I am broadly interested in the social and economic history of the late medieval Mediterranean (c. 1150-1450), with a particular focus on Catalonia in the thirteenth and fourteenth centuries. Some of my previous research projects have focused on apprenticeship, artisanal labor and guild formation in medieval Catalonia, and on the unexpected commercial networks that brought Tuscan merchants from inland Italian hill-towns across the Mediterranean and into the inner Pyrenees. My broader interests include medieval economic development, inter-regional economic connectivity, artisanal production, notarial culture and new methods for using notarial sources, women’s economic activities, family structure and demography, and the use of quantitative/statistical methods and relational databases for historical inquiry.
I am currently pursuing research in a number of directions. Most significantly, my current book project examines the economic development and shifting economic connectivity of a medium-sized town in the Catalan Pyrenees, Puigcerdà, and its surrounding valley, Cerdanya, during a key period of economic transition (from 1260 to 1360), when the European economy broadly transitioned from prolonged growth to enduring recession. In the late thirteenth century the Cerdanian economy grew considerably as it became centered on the production of cloth for export, and Puigcerdà’s cloth came to be regularly exported into Catalonia, Aragon, Navarre, Castile and across the Mediterranean. But the region’s population and economy contracted considerably in the 1340s, after the fall of the independent Crown of Mallorca, of which it had been a part; it then entered an enduring economic and demographic decline as it found itself increasingly on the periphery of an ever more economically and politically centralized Crown of Aragon.

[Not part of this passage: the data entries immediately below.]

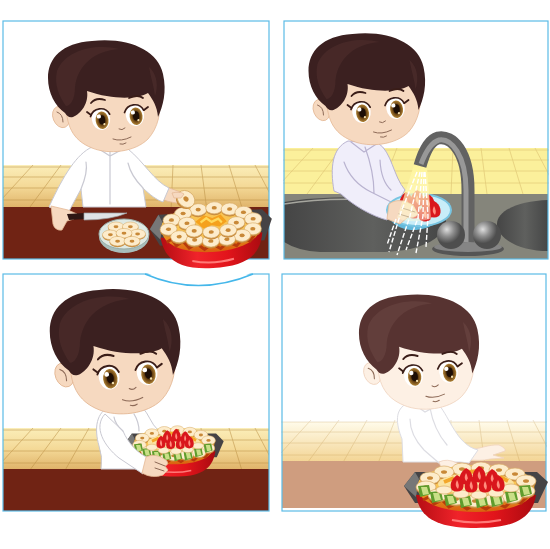
<!DOCTYPE html>
<html lang="en">
<head>
<meta charset="utf-8">
<title>Fruit tart in four steps</title>
<style>
:root{--frame:#5bbbe6;--hair:#3b2020;--hair-shine:#50302e;--skin:#f6d9c0;--skin-shade:#e5b996;--line:#8d6a57;--shirt:#fff;--fold:#c9c9d2;--table:#702314;--red:#e2141b;--pan:#454345;--ring:#fdeccb;--steel:#858585}
html,body{margin:0;background:#fff;overflow:hidden}
svg{display:block}
.frame{fill:none;stroke:var(--frame);stroke-width:1.2}
.hair{fill:var(--hair)}
.skin{fill:var(--skin);stroke:var(--skin-shade);stroke-width:.8}
.shirt{fill:var(--shirt);stroke:var(--fold);stroke-width:1}
.fold{fill:none;stroke:var(--fold);stroke-width:1.2;stroke-linecap:round}
.ink{fill:none;stroke:#3a1d18;stroke-width:1.8;stroke-linecap:round}
.fine{fill:none;stroke:var(--line);stroke-width:1;stroke-linecap:round}
.grout{fill:none;stroke:#b98d42;stroke-width:.8;opacity:.65}
</style>
</head>
<body>
<svg width="550" height="549" viewBox="0 0 550 549" role="img" aria-label="Four scenes of a boy preparing a fruit tart">
<defs>
<linearGradient id="wallWarm" x1="0" y1="0" x2="0" y2="1"><stop offset="0" stop-color="#fbeeb9"/><stop offset=".5" stop-color="#f4d997"/><stop offset="1" stop-color="#dfb268"/></linearGradient>
<linearGradient id="wallPale" x1="0" y1="0" x2="0" y2="1"><stop offset="0" stop-color="#fffbea"/><stop offset="1" stop-color="#f3d493"/></linearGradient>
<linearGradient id="redPan" x1="0" y1="0" x2="1" y2="0"><stop offset="0" stop-color="#b50d13"/><stop offset=".35" stop-color="#f0232a"/><stop offset=".65" stop-color="#e2141b"/><stop offset="1" stop-color="#a90b10"/></linearGradient>
<linearGradient id="basin" x1="0" y1="0" x2="1" y2="0"><stop offset="0" stop-color="#454545"/><stop offset=".55" stop-color="#5f605e"/><stop offset="1" stop-color="#454646"/></linearGradient>
<linearGradient id="filling" x1="0" y1="0" x2="0" y2="1"><stop offset="0" stop-color="#f6b02b"/><stop offset="1" stop-color="#d9600f"/></linearGradient>
<radialGradient id="iris"><stop offset="0" stop-color="#2b1607"/><stop offset=".5" stop-color="#5a370e"/><stop offset="1" stop-color="#b08235"/></radialGradient>
<radialGradient id="knob" cx=".35" cy=".3"><stop offset="0" stop-color="#dedede"/><stop offset=".5" stop-color="#8f8f8f"/><stop offset="1" stop-color="#4e4e4e"/></radialGradient>
<linearGradient id="stream" x1="0" y1="0" x2="0" y2="1"><stop offset="0" stop-color="#fff59a"/><stop offset="1" stop-color="#fffbd8" stop-opacity=".45"/></linearGradient>
<clipPath id="sinkClip"><rect x="284" y="21" width="264" height="238"/></clipPath>
<clipPath id="wallClip"><rect width="266" height="46"/></clipPath>

<g id="grout" class="grout" clip-path="url(#wallClip)">
<path d="M0 2H266M0 12H266M0 23H266M0 35H266"/>
<path d="M30 0L-12 46M58 0L24 46M86 0L60 46M114 0L96 46M142 0L132 46M170 0L168 46M198 0L204 46M226 0L240 46M252 0L276 46"/>
</g>

<g id="eye">
<ellipse rx="10" ry="12" fill="#fff"/>
<ellipse cx="1" cy="1.5" rx="7" ry="9.5" fill="url(#iris)"/>
<ellipse cx="1" cy="1" rx="3.4" ry="5" fill="#1d0e06"/>
<circle cx="-2" cy="-3" r="2.3" fill="#fff"/>
<circle cx="3" cy="6" r="1.2" fill="#f3dfae"/>
<path class="ink" d="M-11 -4C-7 -13 6 -14 10 -4"/>
</g>

<g id="boyHead">
<ellipse class="skin" cx="61" cy="117" rx="8" ry="11" transform="rotate(-22 61 117)"/>
<path class="fine" d="M57 112Q63 114 63 122"/>
<path class="skin" d="M66 102C66 125 72 140 92 148C109 155 135 152 148 139C158 128 162 112 159 92L148 78L75 82Z"/>
<path class="hair" d="M65 113C55 106 48 93 48 78C48 58 62 43 92 41C128 37 158 50 163 74C167 92 163 106 158 117C157 106 153 100 148 93C138 99 113 100 87 91C89 103 81 114 73 117C69 118 67 116 65 113Z"/>
<path d="M57 71C65 50 96 43 119 49C95 51 78 64 75 87C75 100 70 106 66 106C59 96 54 85 57 71Z" fill="var(--hair-shine)" opacity=".55"/>
<path d="M149 67C158 75 158 88 155 96C154 87 151 78 149 67Z" fill="var(--hair-shine)" opacity=".6"/>
<path class="ink" d="M91 103Q96 97 105 100M129 98Q138 94 143 98"/>
<use href="#eye" transform="translate(101 119) rotate(-7) scale(.92)"/>
<use href="#eye" transform="translate(135 115) rotate(-7) scale(.92)"/>
<path class="ink" d="M91 115L87 112M144 110L148 107" stroke-width="1.2"/>
<path class="fine" d="M119 129Q122 131 125 128M113 139Q121 142 131 137M120 144Q123 145 126 143"/>
</g>

<g id="appleRing">
<ellipse cy="1.5" rx="10" ry="6" fill="#c78a3c"/>
<ellipse rx="10" ry="6" fill="var(--ring)" stroke="#d8ac69" stroke-width=".7"/>
<ellipse rx="3" ry="1.8" fill="#c88837"/>
</g>

<g id="pan">
<path d="M-72 -1L-61 -15H61L72 -5L62 16H-61Z" fill="var(--pan)"/>
<path d="M-72 -1L-61 -15L-57 -8L-60 10Z" fill="#777"/>
<path d="M-60 8C-56 33 -36 41 0 41C36 41 56 33 60 8Z" fill="url(#redPan)"/>
<path d="M-24 33Q0 38 25 33" fill="none" stroke="#ff7a78" stroke-width="2"/>
<path d="M-58 -4C-62 17 -30 25 0 25C30 25 62 17 58 -4Z" fill="url(#filling)"/>
<path d="M-53 13L-47 10L-42 17L-34 13L-27 20L-18 16L-9 22L0 17L10 22L20 16L29 20L37 13L45 16L52 9" fill="none" stroke="#b73b0b" stroke-width="3"/>
<ellipse cy="-3" rx="58" ry="19" fill="#f9c453"/>
</g>

<g id="outerRings">
<use href="#appleRing" x="-14" y="-18"/><use href="#appleRing" x="5" y="-19"/><use href="#appleRing" x="23" y="-17"/>
<use href="#appleRing" x="-32" y="-15"/><use href="#appleRing" x="39" y="-13"/>
<use href="#appleRing" x="-46" y="-9"/><use href="#appleRing" x="50" y="-6"/>
<use href="#appleRing" x="-50" y="0"/><use href="#appleRing" x="49" y="4"/>
<use href="#appleRing" x="-38" y="8"/><use href="#appleRing" x="36" y="10"/>
<use href="#appleRing" x="-20" y="12"/><use href="#appleRing" x="18" y="13"/><use href="#appleRing" x="-1" y="14"/>
</g>

<g id="appleTart">
<use href="#pan"/>
<use href="#outerRings"/>
<use href="#appleRing" x="-28" y="-5"/><use href="#appleRing" x="30" y="-3"/><use href="#appleRing" x="-20" y="3"/><use href="#appleRing" x="20" y="4"/><use href="#appleRing" y="5"/>
<path d="M-18 -6L-8 -12L2 -9L12 -12L19 -5L10 0L1 -2L-9 1Z" fill="#f5a11d"/>
<path d="M-12 -5L-5 -9L1 -5L9 -8L13 -4" fill="none" stroke="#ffd95b" stroke-width="2.5"/>
</g>

<g id="kiwi"><path d="M-6 -4L5 -5L7 4L-4 7Z" fill="#5f9c2d"/><path d="M-3 -3L3 -3L5 4L-1 5Z" fill="#c9df86"/></g>
<g id="strawberry"><path d="M0 -9C7 -6 8 3 5 6Q0 9 -5 6C-8 2 -6 -5 0 -9Z" fill="#d9161c"/><path d="M0 -4Q3 1 1 5Q-3 2 0 -4Z" fill="#ff8d7e"/></g>

<g id="fruitTart">
<use href="#pan"/>
<use href="#outerRings"/>
<ellipse cy="-3" rx="38" ry="11" fill="#fbe3a0"/>
<use href="#kiwi" x="-52" y="3"/><use href="#kiwi" x="-40" y="9"/><use href="#kiwi" x="-26" y="12"/><use href="#kiwi" x="-11" y="14"/><use href="#kiwi" x="5" y="14"/><use href="#kiwi" x="20" y="13"/><use href="#kiwi" x="35" y="9"/><use href="#kiwi" x="49" y="3"/>
<g fill="var(--ring)" stroke="#d8ac69" stroke-width=".7"><ellipse cx="-32" cy="3" rx="8" ry="4"/><ellipse cx="-15" cy="7" rx="8" ry="4"/><ellipse cx="3" cy="8" rx="8" ry="4"/><ellipse cx="20" cy="6" rx="8" ry="4"/><ellipse cx="35" cy="1" rx="8" ry="4"/></g>
<path d="M-32 -5L-22 -9M32 -6L24 -10M-8 -15L4 -16" stroke="#f3a72a" stroke-width="4"/>
<use href="#strawberry" x="-10" y="-10"/><use href="#strawberry" x="3" y="-12"/><use href="#strawberry" x="16" y="-9"/><use href="#strawberry" x="-19" y="-3"/><use href="#strawberry" x="-5" y="-2"/><use href="#strawberry" x="9" y="-2"/><use href="#strawberry" x="22" y="-3"/>
</g>
</defs>

<rect width="550" height="549" fill="#fff"/>

<g id="slicing-apples">
<rect x="3" y="165" width="266" height="43" fill="url(#wallWarm)"/>
<use href="#grout" x="3" y="165"/>
<rect x="3" y="207" width="266" height="52" fill="var(--table)"/>
<rect class="frame" x="3" y="21" width="266" height="238"/>
<path class="skin" d="M164 187C172 188 176 191 184 193L190 199L184 205C176 202 170 203 162 199Z"/>
<path class="shirt" d="M92 147C77 154 64 174 49 207L68 213L81 189L83 207H146L143 188C150 195 157 200 163 202L169 188C154 181 144 162 128 149Z"/>
<path class="fold" d="M110 151V204M81 189Q88 172 86 162M143 188Q131 176 128 163M99 149L110 156L123 149"/>
<use href="#boyHead"/>
<path class="skin" d="M51 206L68 210L77 214L74 219L67 221L62 230Q55 231 53 224Z"/>
<path d="M67 214L85 213V219L69 220Z" fill="#2e1714"/>
<path d="M84 213L127 213Q111 220 84 220Z" fill="#dfe3e6" stroke="#9ca2a5" stroke-width=".7"/>
<ellipse cx="124" cy="237" rx="25" ry="16" fill="#a8bdba"/>
<ellipse cx="124" cy="234" rx="25" ry="15" fill="#dfe9e3" stroke="#9aafa9"/>
<g transform="translate(124 234) scale(.8)"><use href="#appleRing" x="-10" y="-9"/><use href="#appleRing" x="8" y="-9"/><use href="#appleRing" x="-17" y="1"/><use href="#appleRing" x="17" y="0"/><use href="#appleRing" x="0" y="-1"/><use href="#appleRing" x="-8" y="9"/><use href="#appleRing" x="10" y="9"/></g>
<use href="#appleTart" transform="translate(211 227) rotate(-3) scale(.85 1)"/>
<use href="#appleRing" transform="translate(186 199) rotate(40) scale(.95 1.3)"/>
<path class="skin" d="M172 193Q180 191 184 194L181 198L174 198Z"/>
</g>

<g id="washing-strawberries">
<rect x="284" y="148" width="264" height="47" fill="#fbf09b"/>
<g opacity=".55"><use href="#grout" x="283" y="148"/></g>
<rect x="284" y="194" width="264" height="65" fill="#85857b"/>
<g clip-path="url(#sinkClip)">
<path d="M284 202C330 194 415 196 440 209C457 225 438 250 385 252H320Q298 251 284 242Z" fill="url(#basin)"/>
<path d="M284 204C330 196 415 198 438 211" fill="none" stroke="#a6a69e" stroke-width="1.5"/>
<path d="M548 200C518 201 496 211 497 225C499 241 523 251 548 251Z" fill="url(#basin)"/>
</g>
<rect class="frame" x="284" y="21" width="264" height="238"/>
<g style="--shirt:#f0eefa;--fold:#b9b3d0">
<path class="shirt" d="M348 141C332 148 330 168 334 191L341 194C354 206 372 216 387 220L397 204C398 199 402 196 405 190C393 176 392 152 378 143Z"/>
<path class="fold" d="M365 147Q374 172 374 193M344 162Q351 182 371 192L391 202M380 160Q381 181 391 190M351 142L364 152L378 143"/>
</g>
<use href="#boyHead" transform="translate(260.5 -7)"/>
<path d="M387 211C391 238 441 237 450 203Z" fill="#64b9db"/>
<ellipse cx="419" cy="210" rx="32" ry="16" fill="#c8edf8" stroke="#78c5e2" stroke-width="2"/>
<g><use href="#strawberry" x="406" y="201"/><use href="#strawberry" x="417" y="199"/><use href="#strawberry" x="428" y="203"/><use href="#strawberry" x="414" y="211"/><use href="#strawberry" x="425" y="214"/><use href="#strawberry" x="434" y="210"/></g>
<path class="skin" d="M389 204C397 198 405 201 413 205L418 214Q414 219 408 217L400 224L387 219Z"/>
<path class="fine" d="M402 208L415 212M399 214L409 217"/>
<path d="M414 165L427 168L431 219Q411 224 397 218Z" fill="url(#stream)"/>
<g fill="none" stroke="#fff" stroke-width="1.4" stroke-dasharray="5 2"><path d="M417 172L401 212L389 252M420 172L410 216L397 255M422 172L418 218L406 250M424 172L423 216L416 253M425 172L428 216L426 247M396 219L387 245"/></g>
<path d="M468 244V190C468 152 452 135 438 138Q427 141 420 166" fill="none" stroke="#626262" stroke-width="13"/>
<path d="M466 244V190C466 155 451 138 439 140Q429 143 421 164" fill="none" stroke="#989898" stroke-width="5"/>
<ellipse cx="468" cy="249" rx="36" ry="7" fill="#555"/><ellipse cx="468" cy="247" rx="34" ry="5" fill="var(--steel)"/>
<circle cx="451" cy="235" r="14" fill="url(#knob)"/><circle cx="487" cy="235" r="14" fill="url(#knob)"/>
</g>

<g id="carrying-tart">
<rect x="3" y="428" width="266" height="42" fill="url(#wallWarm)"/>
<use href="#grout" x="3" y="428"/>
<rect x="3" y="469" width="266" height="42" fill="var(--table)"/>
<rect class="frame" x="3" y="274" width="266" height="237"/>
<path d="M145 272Q198 300 253 272Z" fill="#fff"/><path d="M145 274Q198 297 253 274" fill="none" stroke="#45b7ea" stroke-width="1.6"/>
<path class="shirt" d="M111 406C96 412 94 428 99 446Q103 457 101 469H147L158 430C151 424 149 414 142 407Z"/>
<use href="#boyHead" transform="translate(-4 244) scale(1.12)"/>
<use href="#fruitTart" transform="translate(174 445) scale(.69 .77)"/>
<path class="shirt" d="M105 414C93 427 104 446 119 458L143 474L149 458C138 454 128 443 123 431Z"/>
<path class="fold" d="M123 431Q115 424 114 417M134 414Q139 422 139 431"/>
<path class="skin" d="M146 457C155 453 161 457 166 460Q170 464 165 466L168 470L163 475Q152 479 142 473Z"/>
<path class="fine" d="M155 462L165 466M155 468L164 471"/>
</g>

<g id="serving-tart">
<rect x="282" y="422" width="264" height="40" fill="url(#wallPale)"/>
<g opacity=".5"><use href="#grout" x="281" y="420"/></g>
<rect x="282" y="461" width="264" height="47" fill="#cf9d7f"/>
<rect class="frame" x="282" y="274" width="264" height="237"/>
<g style="--skin:#fdf0e4;--skin-shade:#f0d4bf;--hair:#573331;--hair-shine:#6c4744;--fold:#dddde3">
<path class="skin" d="M466 449C480 450 488 444 499 445Q506 448 505 451L493 455L504 458L490 459C482 461 477 460 469 460Z"/>
<path class="shirt" d="M408 403C394 409 396 424 402 439L403 462H460L469 463L478 450C457 445 450 418 439 405Z"/>
<path class="fold" d="M430 408Q434 430 447 445M410 419Q410 435 424 450L439 463M415 405L425 412L438 405"/>
<use href="#boyHead" transform="translate(309.5 253) scale(1.03)"/>
<path class="skin" d="M439 462Q447 458 457 463L466 469L457 473L443 472Z"/>
</g>
<use href="#fruitTart" transform="translate(476 487)"/>
</g>
</svg>
</body>
</html>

I am also examining the structures of economic activity and of rural and urban society in a number of other projects. My work relies primarily on the use of notarial registers. These are books of daily legal and economic acts (such as wills, marriages, labor contracts, sales, loans, etc.), which record the activities of common medieval men and women and offer unprecedented insight into their lives. I thus also research the spread of notarial culture in the medieval Mediterranean and seek to find new quantitative methods to unlock the potential of notarial sources. I am currently developing a method for how to estimate the size of medieval populations based on appearances within notarial sources which will offer new insight into medieval demographic trends prior to the advent of the first tax censuses in the late fourteenth century. I am also currently examining women’s representation and participation in medieval Catalan notarial acts and the extent to which this does and does not accurately represent their participation in the medieval Catalan economy.
My research has been supported by a Fulbright U.S. Student Grant to Spain, a Frederic C. Lane Dissertation Grant from the Medieval Academy of America, and a Lynn White Fellowship from the UCLA Center for Medieval and Renaissance Studies among other sources.